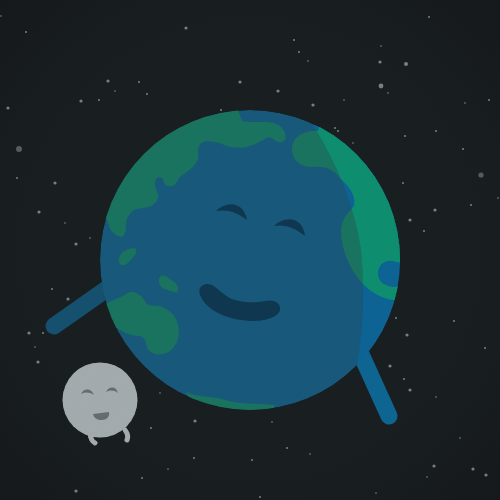
<!DOCTYPE html>
<html lang="en">
<head>
<meta charset="utf-8">
<title>Happy Earth and Moon</title>
<style>
:root {
  --space: #191e20;
  --space-edge: #14181a;
  --sea: #18587a;
  --sea-lit: #0d6494;
  --land: #19735f;
  --land-lit: #0e8d6f;
  --arm-left: #15506f;
  --arm-right: #0f6592;
  --face: #0f3850;
  --moon: #a3abae;
  --moon-face: #626c72;
  --star: #a4abad;
}
html, body { margin: 0; padding: 0; overflow: hidden; background: var(--space); }
svg { display: block; width: 500px; height: 500px; }
.sky { fill: url(#sky-shade); }
.stars { fill: var(--star); }
.faint { opacity: .45; }
.mid { opacity: .7; }
.sea { fill: var(--sea); }
.sea-lit { fill: var(--sea-lit); }
.land { fill: var(--land); }
.land-lit { fill: var(--land-lit); }
.arm { fill: none; stroke-width: 17; stroke-linecap: round; }
.arm-left { stroke: var(--arm-left); }
.arm-right { stroke: var(--arm-right); }
.face { fill: var(--face); }
.moon { fill: var(--moon); }
.moon-face { fill: var(--moon-face); }
.moon-legs { fill: none; stroke: var(--moon); stroke-width: 5; stroke-linecap: round; }
</style>
</head>
<body>
<svg viewBox="0 0 500 500" role="img" aria-label="Smiling Earth and a small smiling Moon among the stars">
  <defs>
    <radialGradient id="sky-shade" r=".75">
      <stop offset=".6" stop-color="var(--space)"/>
      <stop offset="1" stop-color="var(--space-edge)"/>
    </radialGradient>
    <clipPath id="globe"><circle cx="250" cy="260" r="150"/></clipPath>
    <clipPath id="day-side"><path d="M313 125Q352 188 361 250Q367 310 357 366L420 380V110Z"/></clipPath>
    <filter id="grain" x="0" y="0" width="1" height="1">
      <feTurbulence type="fractalNoise" baseFrequency=".8" numOctaves="2" seed="4"/>
      <feColorMatrix values="0 0 0 0 .35  0 0 0 0 .39  0 0 0 0 .41  0 0 0 1.6 -.6"/>
      <feComposite in2="SourceGraphic" operator="in" result="specks"/>
      <feMerge><feMergeNode in="SourceGraphic"/><feMergeNode in="specks"/></feMerge>
    </filter>
    <g id="continents">
      <path d="M236 105L242 121C256 124 272 119 281 127C288 134 287 143 279 142C274 141 272 136 266 138C252 148 236 151 222 144C212 141 201 139 199 147C196 152 201 156 196 163C190 172 181 174 178 180C174 189 165 188 163 180C160 174 154 178 155 186C157 194 161 197 155 203C148 211 136 205 130 214C122 223 130 230 122 237C113 236 109 228 107 220L85 210L130 110L220 90Z"/>
      <path d="M120 264C116 258 122 251 129 249C136 246 139 250 134 256C130 261 125 268 120 264Z"/>
      <path d="M161 276C165 274 169 279 174 282C178 284 179 289 177 293C173 292 169 290 164 289C159 287 157 279 161 276Z"/>
      <path d="M105 305C112 299 119 299 126 294C133 289 141 294 145 301C149 309 157 303 164 308C171 311 176 316 178 325C181 334 177 349 166 353C156 357 147 352 146 344C145 334 139 337 132 335C123 334 119 327 112 326Z"/>
      <path d="M186 392C196 397 208 396 222 399C240 405 258 403 275 405L270 420H200Z"/>
    </g>
    <path id="far-land" fill-rule="evenodd" d="M292 151C291 138 302 130 318 131L325 105L420 160V300H397C387 301 372 294 361 282C349 268 341 248 341 231C341 219 348 213 354 206C356 194 349 187 340 178C333 169 326 166 314 167C302 168 293 161 292 151ZM378 272C377 280 383 286 394 287L405 285V263L396 262C386 258 379 264 378 272Z"/>
    <circle id="star" r="1"/>
    <circle id="star-big" r="1.6"/>
  </defs>

  <rect class="sky" width="500" height="500"/>

  <g class="stars">
    <g class="mid">
      <use href="#star-big" x="186" y="28"/><use href="#star-big" x="8" y="108"/>
      <use href="#star-big" x="81" y="101"/><use href="#star-big" x="108" y="81"/>
      <use href="#star-big" x="55" y="183"/><use href="#star-big" x="39" y="212"/>
      <use href="#star-big" x="76" y="244"/><use href="#star-big" x="68" y="299"/>
      <use href="#star-big" x="29" y="333"/><use href="#star-big" x="38" y="362"/>
      <use href="#star-big" x="278" y="91"/><use href="#star-big" x="313" y="105"/>
      <use href="#star-big" x="240" y="82"/><use href="#star-big" x="380" y="62"/>
      <use href="#star-big" x="435" y="210"/><use href="#star-big" x="410" y="220"/>
      <use href="#star-big" x="407" y="335"/><use href="#star-big" x="410" y="390"/>
      <use href="#star-big" x="434" y="466"/><use href="#star-big" x="473" y="469"/>
      <use href="#star-big" x="486" y="475"/><use href="#star-big" x="195" y="421"/>
      <use href="#star-big" x="76" y="491"/><use href="#star-big" x="390" y="366"/>
      <circle cx="381" cy="86" r="2.4"/><circle cx="406" cy="64" r="2"/>
      <use href="#star" x="26" y="32"/><use href="#star" x="429" y="17"/>
      <use href="#star" x="294" y="40"/><use href="#star" x="299" y="52"/>
      <use href="#star" x="139" y="82"/><use href="#star" x="147" y="94"/>
      <use href="#star" x="99" y="100"/><use href="#star" x="17" y="178"/>
      <use href="#star" x="403" y="183"/><use href="#star" x="424" y="231"/>
      <use href="#star" x="436" y="131"/><use href="#star" x="405" y="136"/>
      <use href="#star" x="489" y="100"/><use href="#star" x="463" y="149"/>
      <use href="#star" x="454" y="321"/><use href="#star" x="485" y="348"/>
      <use href="#star" x="471" y="205"/><use href="#star" x="252" y="460"/>
      <use href="#star" x="287" y="448"/><use href="#star" x="260" y="497"/>
      <use href="#star" x="142" y="478"/><use href="#star" x="194" y="458"/>
      <use href="#star" x="151" y="428"/><use href="#star" x="43" y="333"/>
      <use href="#star" x="52" y="289"/><use href="#star" x="335" y="128"/>
      <use href="#star" x="338" y="131"/><use href="#star" x="404" y="379"/>
      <use href="#star" x="396" y="318"/><use href="#star" x="221" y="110"/>
    </g>
    <g class="faint">
      <circle cx="19" cy="149" r="3"/><circle cx="481" cy="175" r="2.6"/>
      <use href="#star" x="1" y="16"/><use href="#star" x="308" y="61"/>
      <use href="#star" x="381" y="46"/><use href="#star" x="465" y="103"/>
      <use href="#star" x="388" y="93"/><use href="#star" x="344" y="100"/>
      <use href="#star" x="65" y="223"/><use href="#star" x="90" y="238"/>
      <use href="#star" x="498" y="198"/><use href="#star" x="436" y="397"/>
      <use href="#star" x="460" y="438"/><use href="#star" x="310" y="454"/>
      <use href="#star" x="272" y="422"/><use href="#star" x="427" y="477"/>
      <use href="#star" x="168" y="469"/><use href="#star" x="376" y="493"/>
      <use href="#star" x="35" y="347"/><use href="#star" x="160" y="393"/>
      <use href="#star" x="115" y="91"/><use href="#star" x="353" y="143"/>
    </g>
  </g>

  <g id="earth">
    <path class="arm arm-left" d="M108 288L54 326"/>
    <path class="arm arm-right" d="M360 352L389 416"/>
    <g clip-path="url(#globe)">
      <circle class="sea" cx="250" cy="260" r="150"/>
      <g class="land"><use href="#continents"/><use href="#far-land"/></g>
      <g clip-path="url(#day-side)">
        <rect class="sea-lit" x="300" y="100" width="120" height="290"/>
        <use class="land-lit" href="#far-land"/>
      </g>
    </g>
    <g class="face">
      <path d="M216 211C227 200 244 202 247 220C237 212 227 209 216 211Z"/>
      <path d="M274 226C285 215 303 217 305 236C295 228 285 224 274 226Z"/>
      <path d="M200 295C197 286 205 282 212 285C219 289 223 295 232 299C243 303 255 303 265 301C274 299 281 303 280 310C278 318 264 321 252 321C229 320 207 312 200 295Z"/>
    </g>
  </g>

  <g id="moon">
    <path class="moon-legs" d="M90 434Q91 441 95 443M125 430Q129 435 127 440"/>
    <circle class="moon" cx="100" cy="400" r="37.5" filter="url(#grain)"/>
    <g class="moon-face">
      <path d="M81 394C84 388 91 388 94 395C89 392 85 392 81 394Z"/>
      <path d="M106 392C109 386 116 386 118 393C114 390 110 390 106 392Z"/>
      <path d="M93 414Q101 413 109 412C110 417 106 420 102 420C97 420 94 418 93 414Z"/>
    </g>
  </g>
</svg>
</body>
</html>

******************************

The task — Which of the lines above carry the string "html"? Copy every one.

Response —
<!DOCTYPE html>
<html lang="en">
html, body { margin: 0; padding: 0; overflow: hidden; background: var(--space); }
</html>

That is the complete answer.